Records provided
Start of Block
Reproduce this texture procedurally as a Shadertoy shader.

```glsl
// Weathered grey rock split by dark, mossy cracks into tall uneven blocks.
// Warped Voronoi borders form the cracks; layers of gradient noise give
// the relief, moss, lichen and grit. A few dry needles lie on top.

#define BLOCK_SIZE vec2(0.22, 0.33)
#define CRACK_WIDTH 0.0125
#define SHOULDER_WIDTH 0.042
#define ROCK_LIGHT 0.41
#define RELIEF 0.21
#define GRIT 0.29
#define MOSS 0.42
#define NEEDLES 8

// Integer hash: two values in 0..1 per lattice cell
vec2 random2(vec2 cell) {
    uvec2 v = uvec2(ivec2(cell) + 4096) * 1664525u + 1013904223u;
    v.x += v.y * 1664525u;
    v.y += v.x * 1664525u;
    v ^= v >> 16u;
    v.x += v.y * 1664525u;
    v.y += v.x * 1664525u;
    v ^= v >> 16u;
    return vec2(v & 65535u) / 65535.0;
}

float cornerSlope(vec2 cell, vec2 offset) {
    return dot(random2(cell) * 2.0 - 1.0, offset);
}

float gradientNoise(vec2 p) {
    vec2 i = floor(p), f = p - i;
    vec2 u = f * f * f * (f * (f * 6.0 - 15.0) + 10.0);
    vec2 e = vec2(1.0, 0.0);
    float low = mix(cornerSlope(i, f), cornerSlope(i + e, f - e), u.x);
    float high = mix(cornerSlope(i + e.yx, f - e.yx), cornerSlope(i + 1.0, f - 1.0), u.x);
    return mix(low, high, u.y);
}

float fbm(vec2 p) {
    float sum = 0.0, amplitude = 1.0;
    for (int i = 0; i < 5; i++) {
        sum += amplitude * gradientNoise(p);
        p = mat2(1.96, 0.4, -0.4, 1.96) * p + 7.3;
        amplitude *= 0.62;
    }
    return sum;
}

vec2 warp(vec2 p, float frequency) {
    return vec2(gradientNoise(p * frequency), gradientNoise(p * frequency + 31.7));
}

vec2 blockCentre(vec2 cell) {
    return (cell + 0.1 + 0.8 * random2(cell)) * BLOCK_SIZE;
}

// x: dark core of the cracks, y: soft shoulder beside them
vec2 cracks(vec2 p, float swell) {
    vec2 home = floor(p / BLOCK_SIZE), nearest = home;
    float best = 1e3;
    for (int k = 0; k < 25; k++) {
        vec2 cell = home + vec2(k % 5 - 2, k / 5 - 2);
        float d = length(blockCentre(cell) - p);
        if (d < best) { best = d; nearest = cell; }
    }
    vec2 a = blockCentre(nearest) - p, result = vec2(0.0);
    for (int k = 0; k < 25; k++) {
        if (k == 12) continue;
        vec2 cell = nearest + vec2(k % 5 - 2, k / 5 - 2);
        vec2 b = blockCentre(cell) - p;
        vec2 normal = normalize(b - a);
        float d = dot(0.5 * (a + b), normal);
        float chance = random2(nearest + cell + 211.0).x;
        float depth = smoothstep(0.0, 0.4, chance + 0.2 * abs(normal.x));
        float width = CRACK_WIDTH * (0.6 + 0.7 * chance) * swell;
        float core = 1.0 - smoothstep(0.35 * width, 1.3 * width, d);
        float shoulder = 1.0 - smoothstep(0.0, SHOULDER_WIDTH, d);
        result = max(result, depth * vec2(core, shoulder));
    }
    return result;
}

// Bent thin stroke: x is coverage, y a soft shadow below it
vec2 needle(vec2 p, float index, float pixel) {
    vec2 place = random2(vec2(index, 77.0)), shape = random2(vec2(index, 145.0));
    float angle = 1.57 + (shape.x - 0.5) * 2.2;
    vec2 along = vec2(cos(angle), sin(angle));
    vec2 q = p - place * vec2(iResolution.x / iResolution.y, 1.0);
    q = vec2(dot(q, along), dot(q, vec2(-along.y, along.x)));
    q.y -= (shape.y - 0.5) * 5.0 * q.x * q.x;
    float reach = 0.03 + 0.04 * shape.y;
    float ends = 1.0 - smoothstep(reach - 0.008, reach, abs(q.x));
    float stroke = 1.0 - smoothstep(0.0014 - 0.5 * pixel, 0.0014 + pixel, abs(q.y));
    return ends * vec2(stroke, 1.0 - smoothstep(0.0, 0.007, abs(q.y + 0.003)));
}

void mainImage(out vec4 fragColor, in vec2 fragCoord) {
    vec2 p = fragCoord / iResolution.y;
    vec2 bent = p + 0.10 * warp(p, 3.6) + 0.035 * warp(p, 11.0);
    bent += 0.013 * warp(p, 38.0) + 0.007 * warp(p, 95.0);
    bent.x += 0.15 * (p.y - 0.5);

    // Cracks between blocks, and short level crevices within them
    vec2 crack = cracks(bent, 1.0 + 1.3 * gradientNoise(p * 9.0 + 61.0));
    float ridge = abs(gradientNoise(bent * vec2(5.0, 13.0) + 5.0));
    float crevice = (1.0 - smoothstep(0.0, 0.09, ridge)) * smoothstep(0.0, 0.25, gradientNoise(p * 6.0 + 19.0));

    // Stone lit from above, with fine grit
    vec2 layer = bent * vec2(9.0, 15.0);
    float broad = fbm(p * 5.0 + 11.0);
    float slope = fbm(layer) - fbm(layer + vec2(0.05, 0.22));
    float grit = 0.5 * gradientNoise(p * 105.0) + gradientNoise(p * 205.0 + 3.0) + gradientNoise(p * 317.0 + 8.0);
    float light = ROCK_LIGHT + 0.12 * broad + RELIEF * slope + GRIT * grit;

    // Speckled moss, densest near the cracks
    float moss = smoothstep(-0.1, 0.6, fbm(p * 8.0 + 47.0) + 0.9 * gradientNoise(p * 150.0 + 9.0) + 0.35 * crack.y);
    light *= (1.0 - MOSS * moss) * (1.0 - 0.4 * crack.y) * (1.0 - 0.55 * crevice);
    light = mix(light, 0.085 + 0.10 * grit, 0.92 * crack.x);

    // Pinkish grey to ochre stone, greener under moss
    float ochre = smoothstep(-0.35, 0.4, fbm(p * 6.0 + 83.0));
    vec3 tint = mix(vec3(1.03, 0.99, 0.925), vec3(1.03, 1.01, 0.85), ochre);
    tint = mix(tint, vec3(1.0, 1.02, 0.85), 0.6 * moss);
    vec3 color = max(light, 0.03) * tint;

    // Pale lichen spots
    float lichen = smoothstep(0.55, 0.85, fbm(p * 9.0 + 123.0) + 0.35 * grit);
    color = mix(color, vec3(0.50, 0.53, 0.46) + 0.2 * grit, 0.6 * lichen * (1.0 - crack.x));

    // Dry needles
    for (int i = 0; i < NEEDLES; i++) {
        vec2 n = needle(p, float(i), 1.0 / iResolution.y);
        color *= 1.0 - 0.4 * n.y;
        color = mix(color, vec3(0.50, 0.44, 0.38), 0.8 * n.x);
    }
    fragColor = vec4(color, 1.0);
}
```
End of Block
What you will do
Lines in the records above that carry the word "nearest" are to be located and copied.

Finished exercise
    vec2 home = floor(p / BLOCK_SIZE), nearest = home;
        if (d < best) { best = d; nearest = cell; }
    vec2 a = blockCentre(nearest) - p, result = vec2(0.0);
        vec2 cell = nearest + vec2(k % 5 - 2, k / 5 - 2);
        float chance = random2(nearest + cell + 211.0).x;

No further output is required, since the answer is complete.